▶ EXERCISE DETAILS
Look through the records and copy every line in which "html" appears.

Top of INFORMATION GIVEN

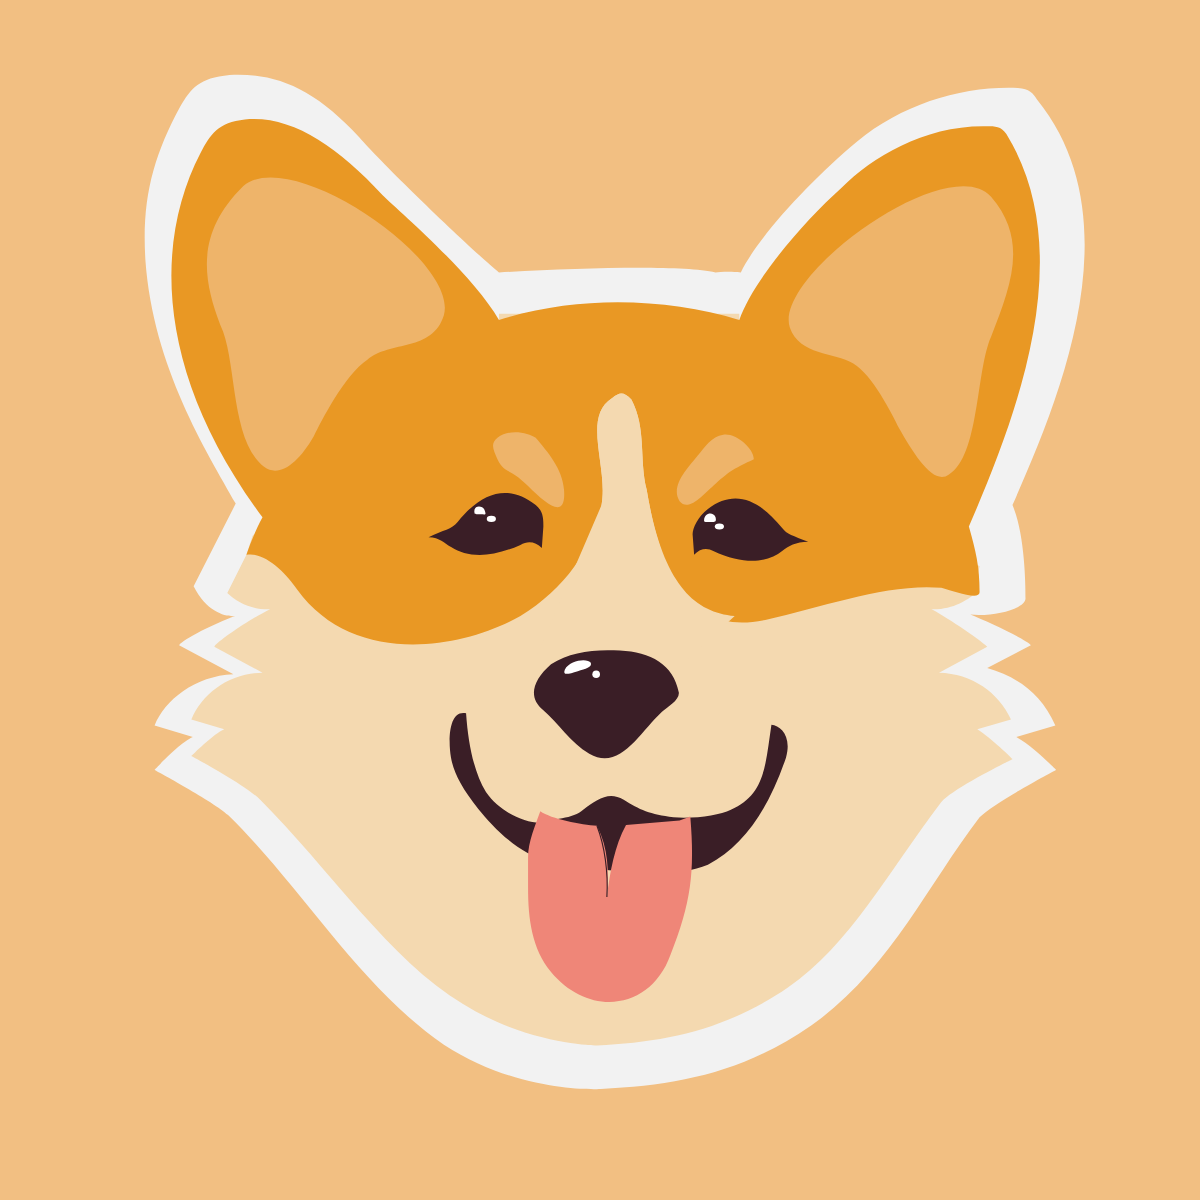
<!DOCTYPE html>
<html lang="en">
<head>
<meta charset="utf-8">
<title>Corgi Portrait</title>
<style>
  :root {
    --backdrop: #F2BF82;
    --outline: #F2F2F2;
    --fur-orange: #E99824;
    --fur-soft: #EEB46A;
    --fur-cream: #F4D9B0;
    --dark: #3A1E26;
    --tongue: #EF8678;
    --shine: #FFFFFF;
  }
  html, body { margin: 0; padding: 0; overflow: hidden; background: var(--backdrop); }
  .canvas { width: 1200px; height: 1200px; display: block; }
</style>
</head>
<body>
<svg class="canvas" viewBox="0 0 1568 1568" xmlns="http://www.w3.org/2000/svg" role="img" aria-label="Smiling corgi face">
  <rect class="backdrop" width="1568" height="1568" fill="var(--backdrop)"/>

  <path class="sticker-outline" fill="var(--outline)" d="M300 98 C260 102 250 115 235 140 C200 205 185 260 190 340 C200 480 270 590 308 658 L253 766 C270 800 295 806 307 805 C280 815 240 835 234 843 L305 881 C255 883 215 915 202 948 L252 963 C235 970 202 1006 202 1006 C202 1006 280 1048 298 1065 C395 1160 470 1290 580 1365 C680 1430 785 1423 785 1423 C885 1418 970 1402 1060 1340 C1160 1270 1210 1160 1280 1068 C1300 1048 1380 1006 1380 1006 C1380 1006 1350 975 1328 963 L1379 948 C1360 905 1330 885 1290 873 L1347 843 C1340 835 1290 812 1268 803 C1300 806 1340 795 1340 782 C1340 770 1340 700 1323 660 C1380 530 1485 290 1355 130 C1350 122 1345 116 1330 115 C1260 112 1180 135 1120 185 C1060 235 990 310 968 356 C950 354 940 356 935 356 C890 346 760 350 652 356 C620 330 500 215 470 180 C410 115 360 95 300 98 Z"/>

  <path class="face-cream" fill="var(--fur-cream)" d="M322 725 L297 775 C310 788 330 797 353 796 C330 807 285 837 280 845 L343 879 C300 880 265 905 250 940 L293 953 C280 958 250 988 250 988 C250 988 320 1025 340 1045 C430 1135 510 1255 605 1312 C690 1365 780 1366 780 1366 C870 1362 950 1345 1030 1290 C1110 1235 1160 1140 1230 1048 C1245 1030 1323 992 1323 992 C1323 992 1295 964 1277 953 L1321 940 C1305 905 1270 880 1227 879 L1290 845 C1280 835 1230 802 1217 796 C1245 797 1265 783 1272 777 L1280 740 L900 500 L600 420 L330 700 Z"/>
  <path class="forehead-strip" fill="var(--fur-cream)" d="M652 410 L966 410 L966 425 L652 425 Z"/>

  <path class="head-orange" fill="var(--fur-orange)" d="M320 156 C285 160 275 175 262 200 C200 320 205 490 343 676 C330 700 322 725 322 725 C345 720 375 750 388 770 C460 870 600 850 680 805 C740 768 775 715 786 660 C795 610 760 545 800 520 C810 512 815 512 825 522 C845 560 835 600 845 640 C865 760 905 830 1000 810 C1080 792 1160 762 1230 768 C1245 772 1280 785 1280 774 C1280 740 1275 720 1266 688 C1330 540 1410 330 1315 175 C1308 165 1300 165 1290 165 C1210 163 1140 205 1100 245 C1050 290 985 365 966 418 C870 390 760 385 652 418 C615 355 520 275 500 255 C440 190 380 150 320 156 Z"/>
  <path class="cheek-fix" fill="var(--fur-cream)" d="M786 660 C795 610 760 545 800 520 C810 512 815 512 825 522 C845 560 835 600 845 640 C865 760 905 800 960 805 L900 860 L700 860 Z"/>

  <g class="inner-ears" fill="var(--fur-soft)">
    <path d="M318 243 C380 190 600 340 580 412 C565 460 510 445 480 470 C450 490 420 550 410 570 C390 605 365 625 345 610 C300 575 310 470 288 425 C265 365 255 305 318 243 Z"/>
    <path d="M1295 257 C1240 195 1010 360 1032 428 C1045 465 1090 460 1115 475 C1140 490 1165 540 1175 560 C1195 595 1220 635 1240 620 C1280 595 1275 485 1295 440 C1320 375 1345 315 1295 257 Z"/>
  </g>

  <g class="brows" fill="var(--fur-soft)">
    <path d="M650 572 C665 560 690 565 700 572 C715 590 735 612 737 640 C740 680 715 660 690 635 C665 610 660 620 650 600 C645 588 640 580 650 572 Z"/>
    <path d="M985 600 C985 585 960 565 945 568 C930 570 920 585 912 595 C900 610 875 635 888 655 C900 670 920 645 935 632 C955 614 960 612 985 600 Z"/>
  </g>

  <g class="eyes" fill="var(--dark)">
    <path d="M560 702 C580 692 590 692 598 682 C630 642 665 632 700 660 C710 668 710 678 710 688 L708 716 C700 708 690 706 680 712 C640 730 610 728 590 715 C580 710 575 702 560 702 Z"/>
    <path d="M1056 708 C1036 700 1028 698 1022 690 C990 650 958 640 925 665 C912 675 905 690 905 698 L907 725 C915 716 925 716 932 720 C975 740 1005 734 1022 720 C1030 714 1040 708 1056 708 Z"/>
  </g>
  <g class="eye-shine" fill="var(--shine)">
    <path d="M620 670 C618 660 630 660 633 666 C636 674 634 672 628 672 C622 672 620 672 620 670 Z"/>
    <ellipse cx="642" cy="678" rx="6" ry="4"/>
    <path d="M920 680 C920 670 932 668 935 676 C937 684 932 682 926 682 C921 682 920 682 920 680 Z"/>
    <ellipse cx="940" cy="688" rx="6" ry="4"/>
  </g>

  <path class="nose" fill="var(--dark)" d="M720 868 C745 852 775 848 810 850 C850 852 880 868 887 905 C888 915 872 924 865 930 C835 958 810 1008 770 985 C745 970 730 945 710 928 C690 912 695 890 720 868 Z"/>
  <g class="nose-shine" fill="var(--shine)">
    <path d="M738 875 C745 862 768 860 772 866 C774 872 765 874 755 877 C742 881 735 883 738 875 Z"/>
    <circle cx="779" cy="881" r="5"/>
  </g>

  <path class="mouth" fill="var(--dark)" d="M609 932 C612 975 620 1010 635 1035 C652 1060 684 1075 705 1075 C720 1070 750 1070 762 1058 C780 1045 795 1033 815 1045 C835 1058 850 1064 880 1068 C910 1070 940 1065 955 1058 C1000 1038 1000 1000 1008 947 C1020 948 1035 962 1027 990 C1005 1055 973 1105 925 1130 C900 1140 870 1143 830 1140 C780 1137 730 1130 690 1115 C660 1098 640 1075 625 1057 C600 1025 590 1005 588 980 C586 955 590 928 609 932 Z"/>

  <path class="tongue" fill="var(--tongue)" d="M706 1060 C720 1070 760 1078 780 1079 C795 1108 796 1140 793 1172 C797 1140 803 1105 818 1078 L888 1072 L902 1067 C908 1140 903 1180 876 1248 C850 1320 770 1330 720 1270 C695 1240 690 1200 690 1160 L690 1120 C690 1100 700 1077 706 1060 Z"/>
  <path class="tongue-crease" fill="none" stroke="var(--dark)" stroke-width="1.5" d="M793 1172 C795 1140 790 1105 780 1079"/>
</svg>
</body>
</html>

Bottom of INFORMATION GIVEN

▶ RESULT FOR THIS EXERCISE
<!DOCTYPE html>
<html lang="en">
  html, body { margin: 0; padding: 0; overflow: hidden; background: var(--backdrop); }
</html>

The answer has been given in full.